Stored items from a collection
□ □ □ □ □
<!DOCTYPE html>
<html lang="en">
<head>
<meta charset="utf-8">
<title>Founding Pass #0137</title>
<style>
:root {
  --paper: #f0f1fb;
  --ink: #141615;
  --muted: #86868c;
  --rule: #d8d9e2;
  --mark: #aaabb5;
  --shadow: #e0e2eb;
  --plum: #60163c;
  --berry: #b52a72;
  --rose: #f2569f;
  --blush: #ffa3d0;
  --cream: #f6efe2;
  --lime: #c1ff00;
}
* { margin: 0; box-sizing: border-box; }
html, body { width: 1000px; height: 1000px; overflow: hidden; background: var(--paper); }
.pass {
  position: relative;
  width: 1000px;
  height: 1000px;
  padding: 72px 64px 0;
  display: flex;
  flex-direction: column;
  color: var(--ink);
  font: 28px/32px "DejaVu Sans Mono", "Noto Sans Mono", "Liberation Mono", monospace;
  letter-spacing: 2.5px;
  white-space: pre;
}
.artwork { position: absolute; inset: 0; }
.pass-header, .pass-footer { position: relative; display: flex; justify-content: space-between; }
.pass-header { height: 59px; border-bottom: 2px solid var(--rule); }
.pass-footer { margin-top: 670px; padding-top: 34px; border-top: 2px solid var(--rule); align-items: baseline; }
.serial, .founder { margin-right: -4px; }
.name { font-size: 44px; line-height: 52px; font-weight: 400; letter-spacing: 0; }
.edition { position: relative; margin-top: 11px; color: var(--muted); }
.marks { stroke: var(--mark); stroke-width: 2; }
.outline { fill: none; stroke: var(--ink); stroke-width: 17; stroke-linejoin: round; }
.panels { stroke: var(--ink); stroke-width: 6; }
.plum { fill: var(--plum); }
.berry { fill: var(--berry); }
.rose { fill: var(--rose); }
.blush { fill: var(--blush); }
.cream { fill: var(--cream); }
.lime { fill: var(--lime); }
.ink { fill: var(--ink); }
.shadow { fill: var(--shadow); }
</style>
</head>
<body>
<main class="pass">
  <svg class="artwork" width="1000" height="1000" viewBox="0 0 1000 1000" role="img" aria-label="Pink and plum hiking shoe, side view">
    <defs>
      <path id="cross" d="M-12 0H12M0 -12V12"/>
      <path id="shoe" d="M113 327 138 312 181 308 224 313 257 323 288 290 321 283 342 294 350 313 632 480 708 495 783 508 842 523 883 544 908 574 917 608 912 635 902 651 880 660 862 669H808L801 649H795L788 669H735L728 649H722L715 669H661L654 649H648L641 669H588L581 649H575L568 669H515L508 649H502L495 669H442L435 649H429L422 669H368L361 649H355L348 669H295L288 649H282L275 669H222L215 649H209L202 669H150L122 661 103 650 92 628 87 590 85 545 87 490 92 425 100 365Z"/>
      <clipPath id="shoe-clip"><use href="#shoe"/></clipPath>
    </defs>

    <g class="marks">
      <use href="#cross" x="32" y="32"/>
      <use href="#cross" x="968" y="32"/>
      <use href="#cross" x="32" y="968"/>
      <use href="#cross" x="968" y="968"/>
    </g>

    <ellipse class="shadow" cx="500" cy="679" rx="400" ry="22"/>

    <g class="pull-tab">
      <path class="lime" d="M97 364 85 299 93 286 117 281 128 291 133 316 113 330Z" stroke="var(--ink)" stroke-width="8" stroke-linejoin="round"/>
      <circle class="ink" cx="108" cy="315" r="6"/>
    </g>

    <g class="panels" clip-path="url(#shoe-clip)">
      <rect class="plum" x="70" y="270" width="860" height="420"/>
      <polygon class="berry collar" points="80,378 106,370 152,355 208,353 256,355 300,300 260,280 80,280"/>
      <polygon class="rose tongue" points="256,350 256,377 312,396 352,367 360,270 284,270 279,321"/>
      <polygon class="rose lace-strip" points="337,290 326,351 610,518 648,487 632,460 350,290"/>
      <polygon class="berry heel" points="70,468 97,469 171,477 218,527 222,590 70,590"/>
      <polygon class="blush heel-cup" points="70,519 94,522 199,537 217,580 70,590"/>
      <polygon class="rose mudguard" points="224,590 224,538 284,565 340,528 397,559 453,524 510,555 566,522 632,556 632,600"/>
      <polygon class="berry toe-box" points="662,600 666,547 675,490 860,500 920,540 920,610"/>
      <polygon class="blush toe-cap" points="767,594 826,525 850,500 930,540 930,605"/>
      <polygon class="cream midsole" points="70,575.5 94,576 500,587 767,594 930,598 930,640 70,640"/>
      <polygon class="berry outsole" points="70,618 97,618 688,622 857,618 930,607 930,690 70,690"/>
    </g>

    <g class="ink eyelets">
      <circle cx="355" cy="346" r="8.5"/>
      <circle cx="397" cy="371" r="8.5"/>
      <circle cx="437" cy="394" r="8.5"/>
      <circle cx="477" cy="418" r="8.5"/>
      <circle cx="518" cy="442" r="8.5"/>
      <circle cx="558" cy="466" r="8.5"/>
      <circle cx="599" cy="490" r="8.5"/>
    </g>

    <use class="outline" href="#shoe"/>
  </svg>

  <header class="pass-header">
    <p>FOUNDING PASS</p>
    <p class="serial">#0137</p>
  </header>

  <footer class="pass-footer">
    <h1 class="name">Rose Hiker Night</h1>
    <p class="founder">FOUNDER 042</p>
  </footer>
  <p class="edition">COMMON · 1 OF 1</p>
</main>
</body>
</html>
□ □ □ □ □
* WORK INSTRUCTION
Word for word, restate each of the records above.

* OUTPUT BELOW
<!DOCTYPE html>
<html lang="en">
<head>
<meta charset="utf-8">
<title>Founding Pass #0137</title>
<style>
:root {
  --paper: #f0f1fb;
  --ink: #141615;
  --muted: #86868c;
  --rule: #d8d9e2;
  --mark: #aaabb5;
  --shadow: #e0e2eb;
  --plum: #60163c;
  --berry: #b52a72;
  --rose: #f2569f;
  --blush: #ffa3d0;
  --cream: #f6efe2;
  --lime: #c1ff00;
}
* { margin: 0; box-sizing: border-box; }
html, body { width: 1000px; height: 1000px; overflow: hidden; background: var(--paper); }
.pass {
  position: relative;
  width: 1000px;
  height: 1000px;
  padding: 72px 64px 0;
  display: flex;
  flex-direction: column;
  color: var(--ink);
  font: 28px/32px "DejaVu Sans Mono", "Noto Sans Mono", "Liberation Mono", monospace;
  letter-spacing: 2.5px;
  white-space: pre;
}
.artwork { position: absolute; inset: 0; }
.pass-header, .pass-footer { position: relative; display: flex; justify-content: space-between; }
.pass-header { height: 59px; border-bottom: 2px solid var(--rule); }
.pass-footer { margin-top: 670px; padding-top: 34px; border-top: 2px solid var(--rule); align-items: baseline; }
.serial, .founder { margin-right: -4px; }
.name { font-size: 44px; line-height: 52px; font-weight: 400; letter-spacing: 0; }
.edition { position: relative; margin-top: 11px; color: var(--muted); }
.marks { stroke: var(--mark); stroke-width: 2; }
.outline { fill: none; stroke: var(--ink); stroke-width: 17; stroke-linejoin: round; }
.panels { stroke: var(--ink); stroke-width: 6; }
.plum { fill: var(--plum); }
.berry { fill: var(--berry); }
.rose { fill: var(--rose); }
.blush { fill: var(--blush); }
.cream { fill: var(--cream); }
.lime { fill: var(--lime); }
.ink { fill: var(--ink); }
.shadow { fill: var(--shadow); }
</style>
</head>
<body>
<main class="pass">
  <svg class="artwork" width="1000" height="1000" viewBox="0 0 1000 1000" role="img" aria-label="Pink and plum hiking shoe, side view">
    <defs>
      <path id="cross" d="M-12 0H12M0 -12V12"/>
      <path id="shoe" d="M113 327 138 312 181 308 224 313 257 323 288 290 321 283 342 294 350 313 632 480 708 495 783 508 842 523 883 544 908 574 917 608 912 635 902 651 880 660 862 669H808L801 649H795L788 669H735L728 649H722L715 669H661L654 649H648L641 669H588L581 649H575L568 669H515L508 649H502L495 669H442L435 649H429L422 669H368L361 649H355L348 669H295L288 649H282L275 669H222L215 649H209L202 669H150L122 661 103 650 92 628 87 590 85 545 87 490 92 425 100 365Z"/>
      <clipPath id="shoe-clip"><use href="#shoe"/></clipPath>
    </defs>

    <g class="marks">
      <use href="#cross" x="32" y="32"/>
      <use href="#cross" x="968" y="32"/>
      <use href="#cross" x="32" y="968"/>
      <use href="#cross" x="968" y="968"/>
    </g>

    <ellipse class="shadow" cx="500" cy="679" rx="400" ry="22"/>

    <g class="pull-tab">
      <path class="lime" d="M97 364 85 299 93 286 117 281 128 291 133 316 113 330Z" stroke="var(--ink)" stroke-width="8" stroke-linejoin="round"/>
      <circle class="ink" cx="108" cy="315" r="6"/>
    </g>

    <g class="panels" clip-path="url(#shoe-clip)">
      <rect class="plum" x="70" y="270" width="860" height="420"/>
      <polygon class="berry collar" points="80,378 106,370 152,355 208,353 256,355 300,300 260,280 80,280"/>
      <polygon class="rose tongue" points="256,350 256,377 312,396 352,367 360,270 284,270 279,321"/>
      <polygon class="rose lace-strip" points="337,290 326,351 610,518 648,487 632,460 350,290"/>
      <polygon class="berry heel" points="70,468 97,469 171,477 218,527 222,590 70,590"/>
      <polygon class="blush heel-cup" points="70,519 94,522 199,537 217,580 70,590"/>
      <polygon class="rose mudguard" points="224,590 224,538 284,565 340,528 397,559 453,524 510,555 566,522 632,556 632,600"/>
      <polygon class="berry toe-box" points="662,600 666,547 675,490 860,500 920,540 920,610"/>
      <polygon class="blush toe-cap" points="767,594 826,525 850,500 930,540 930,605"/>
      <polygon class="cream midsole" points="70,575.5 94,576 500,587 767,594 930,598 930,640 70,640"/>
      <polygon class="berry outsole" points="70,618 97,618 688,622 857,618 930,607 930,690 70,690"/>
    </g>

    <g class="ink eyelets">
      <circle cx="355" cy="346" r="8.5"/>
      <circle cx="397" cy="371" r="8.5"/>
      <circle cx="437" cy="394" r="8.5"/>
      <circle cx="477" cy="418" r="8.5"/>
      <circle cx="518" cy="442" r="8.5"/>
      <circle cx="558" cy="466" r="8.5"/>
      <circle cx="599" cy="490" r="8.5"/>
    </g>

    <use class="outline" href="#shoe"/>
  </svg>

  <header class="pass-header">
    <p>FOUNDING PASS</p>
    <p class="serial">#0137</p>
  </header>

  <footer class="pass-footer">
    <h1 class="name">Rose Hiker Night</h1>
    <p class="founder">FOUNDER 042</p>
  </footer>
  <p class="edition">COMMON · 1 OF 1</p>
</main>
</body>
</html>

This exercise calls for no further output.